Today’s blog takes a different direction from usual because, love it or hate it, this week held Y Combinator‘s back-to-back demo days for its summer 2020 cohort. Why is YC so important anyway? The 15-year-old accelerator was the first of its kind when it began, inspiring many of the startup programs we now see worldwide. The program is also the breeding ground for many technology “unicorns” we’ve seen appear over the last decade, with graduates including Airbnb, Stripe, Doordash, and Dropbox. To date, the company has backed over 2,000 startups and over 4,000 founders.
Graduating from YC has become a goal for many startups in Silicon Valley and emerging markets. Acceptance into the program is a bragging right for many investors and founders worldwide, allowing them to tout how far their startup ecosystems have come and how much influence they have in their region. The program provides a cash investment for an equity stake and opens up access to capital, mentorship, and free publicity for the startups within their program. They also provide a framework for accelerators within emerging markets to model their programs off of, allowing various ecosystems to implement best practices right in their regions.
YC has received criticisms in recent years due to its expansion of each cohort, with over 200 companies participating in the current batch. Some investors also miss out, as elite VC firms get access to deals long before demo day when companies pitch publicly. This exclusivity was on display with Trove, who didn’t pitch this week after receiving $16M from A16Z early in the program.
Covid-19 concerns have also disrupted the operation this year. In April, the program had announced plans to run a fully remote summer cohort, given travel restrictions. According to founders, this separation has removed some elements of competition commonly found amongst each company. Also, the summer cohort has missed the magic of bonding during preparation for investors.
These issues aside, Y Combinator has been a positive influence for startup ecosystems by providing an accelerator model and giving opportunities for founders outside of the U.S. Acceptance of a founder is a bellwether for investors for how far along an emerging startup ecosystem has come.
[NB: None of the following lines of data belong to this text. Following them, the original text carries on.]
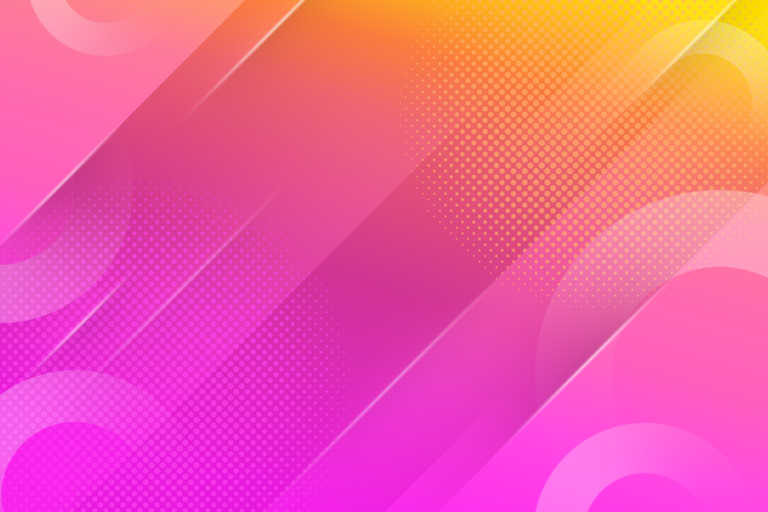
This background is drawn by a Shadertoy shader. Its source:

```glsl
// Diagonal glossy panels over a magenta to yellow gradient, with fading rings,
// two halftone patches and glowing streaks. Two colour ramps (deep and bright)
// are blended by panel, then each layer tints the result towards light.

const int STOPS = 7;
const float RAMP_POS[STOPS] = float[](0.2, 0.48, 0.66, 0.84, 1.0, 1.15, 1.38);
const vec3 DEEP[STOPS] = vec3[](
    vec3(0.91, 0.10, 0.87), vec3(0.85, 0.17, 0.70), vec3(0.82, 0.20, 0.58),
    vec3(0.87, 0.29, 0.49), vec3(0.92, 0.37, 0.41), vec3(0.98, 0.48, 0.23),
    vec3(1.00, 0.88, 0.00));
const vec3 BRIGHT[STOPS] = vec3[](
    vec3(1.00, 0.16, 0.95), vec3(1.00, 0.29, 0.88), vec3(1.00, 0.37, 0.74),
    vec3(1.00, 0.42, 0.68), vec3(0.99, 0.48, 0.60), vec3(1.00, 0.60, 0.42),
    vec3(1.00, 0.89, 0.10));
const float RAMP_TILT = 0.3;

// Streaks: across position, centre along, half length, strength.
// The sign of the strength picks the side of the glow.
const int STREAKS = 7;
const vec4 STREAK[STREAKS] = vec4[](
    vec4(0.479, 0.76, 0.30, 0.75), vec4(0.592, 1.50, 0.42, 0.80),
    vec4(0.791, 0.52, 0.25, 0.75), vec4(0.918, 0.77, 0.50, 0.35),
    vec4(1.516, 1.00, 0.55, 0.50), vec4(1.436, 2.30, 0.34, 0.85),
    vec4(1.855, 1.45, 0.40, -0.85));
const float CORE_WIDTH = 0.005;
const float GLOW_WIDTH = 0.065;

// Rings: centre, inner radius, outer radius; then lit direction and tail length.
const int RINGS = 6;
const vec4 RING[RINGS] = vec4[](
    vec4(0.205, 1.043, 0.088, 0.152), vec4(0.000, 0.629, 0.146, 0.260),
    vec4(0.146, 0.033, 0.143, 0.244), vec4(1.373, 0.799, 0.096, 0.162),
    vec4(1.406, 0.268, 0.211, 0.361), vec4(1.260, -0.045, 0.121, 0.219));
const vec3 RING_LIGHT[RINGS] = vec3[](
    vec3(-0.95, -0.3, 0.0), vec3(-0.3, -0.95, 0.0), vec3(-0.8, 0.6, 0.0),
    vec3(0.35, 0.94, 0.4), vec3(0.2, 0.98, 0.0), vec3(-0.85, 0.53, 0.0));
const float RING_OPACITY = 0.42;
const float DISC_OPACITY = 0.6;

// Halftone patches: centre and radius.
const vec3 PATCH_LOW = vec3(0.28, 0.24, 0.41);
const vec3 PATCH_HIGH = vec3(1.17, 0.785, 0.39);
const vec3 DOT_LOW = vec3(1.0, 0.27, 0.94);
const vec3 DOT_HIGH = vec3(1.0, 0.70, 0.42);
const float DOT_CELL = 0.0221;
const float DOT_SIZE = 0.38;

vec3 ramp(vec3 colours[STOPS], float t) {
    vec3 c = colours[0];
    for (int i = 1; i < STOPS; i++)
        c = mix(c, colours[i], clamp((t - RAMP_POS[i - 1]) / (RAMP_POS[i] - RAMP_POS[i - 1]), 0.0, 1.0));
    return c;
}

float edge(float x, float at, float px) { return smoothstep(-px, px, x - at); }

// Share of the bright ramp at diagonal coordinates d = (across, along).
float panelLight(vec2 d, float px) {
    float e1 = edge(d.x, 0.479, px), e2 = edge(d.x, 1.141, px);
    float e3 = edge(d.x, 1.516, px), e4 = edge(d.x, 1.855, px);
    float light = 1.0 - e1;
    light += 0.36 * e1 * (1.0 - e2) * smoothstep(0.55, 1.141, d.x) * (1.0 - smoothstep(1.4, 1.9, d.y));
    light += 0.6 * edge(d.x, 1.27, px) * (1.0 - edge(d.x, 1.436, px)) * smoothstep(1.6, 2.2, d.y);
    float pink = 0.58 * (1.0 - 0.45 * smoothstep(1.58, 1.855, d.x));
    pink += 0.45 * edge(d.x, 1.752, px) * (1.0 - smoothstep(0.75, 1.3, d.y));
    return light + e3 * mix(pink, 1.0, e4);
}

// Staggered dots that shrink towards the rim of a round patch.
float halftone(vec2 d, vec3 area, float px) {
    vec2 cell = d / DOT_CELL, mid = (floor(cell) + 0.5) * DOT_CELL;
    vec2 centre = 0.5 * vec2(mid.x + mid.y - 1.0, mid.y - mid.x + 1.0);
    float fade = 1.0 - smoothstep(0.35, 1.08, length(centre - area.xy) / area.z);
    float inside = step(length(centre - area.xy), area.z);
    float aa = 1.4 * px / DOT_CELL;
    return inside * (1.0 - smoothstep(-aa, aa, length(fract(cell) - 0.5) - DOT_SIZE * sqrt(fade)));
}

void mainImage(out vec4 fragColor, in vec2 fragCoord) {
    float px = 1.0 / iResolution.y;
    vec2 p = fragCoord * px;
    vec2 d = vec2(p.x + 1.0 - p.y, p.x + p.y);

    // Gradient panels
    float t = p.y + RAMP_TILT * p.x;
    vec3 bright = ramp(BRIGHT, t);
    vec3 col = mix(ramp(DEEP, t), bright, panelLight(d, px));

    // Halftone patches
    col = mix(col, DOT_LOW, 0.65 * halftone(d, PATCH_LOW, px));
    col = mix(col, DOT_HIGH, 0.65 * halftone(d, PATCH_HIGH, px));

    // Rings, some drawn out along the diagonal
    for (int i = 0; i < RINGS; i++) {
        vec2 q = p - RING[i].xy, axis = vec2(-0.7071);
        float along = clamp(dot(q, axis), 0.0, RING_LIGHT[i].z);
        float r = length(q - axis * along);
        float lit = 0.5 + 0.5 * dot(q / max(length(q), 0.001), RING_LIGHT[i].xy);
        float disc = 1.0 - edge(r, RING[i].z, px);
        float band = 1.0 - edge(r, RING[i].w, px) - disc;
        float tail = 1.0 - along / max(RING_LIGHT[i].z, 0.001);
        col = mix(col, bright, DISC_OPACITY * disc * lit * tail);
        col = mix(col, mix(bright, vec3(1.0), 0.7), RING_OPACITY * band * lit * lit * tail);
    }

    // Streaks: thin core, glow on one side, shade on the other
    for (int i = 0; i < STREAKS; i++) {
        vec4 s = STREAK[i];
        float across = (d.x - s.x) * sign(s.w), power = abs(s.w);
        float fade = 1.0 - smoothstep(0.0, 1.0, abs(d.y - s.y) / s.z);
        float falloff = exp(-abs(across) / GLOW_WIDTH), side = edge(across, 0.0, px);
        col *= 1.0 - 0.12 * power * fade * falloff * side;
        col = mix(col, bright, 0.6 * power * fade * falloff * (1.0 - side));
        float core = exp(-across * across / (CORE_WIDTH * CORE_WIDTH));
        col = mix(col, mix(bright, vec3(1.0), 0.65), power * fade * core);
    }
    fragColor = vec4(clamp(col, 0.0, 1.0), 1.0);
}
```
Below, I’ve highlighted all of the Summer 2020 cohort startups from emerging markets around the world. There are quite a few, so I’ve attempted to keep their descriptions concise. I highly encourage you to dig deeper into the startups that interest you by visiting their websites. If you would like some further reading on all of the below companies (and the entire cohort), TechCrunch put together more information about the two-day lineup here and here.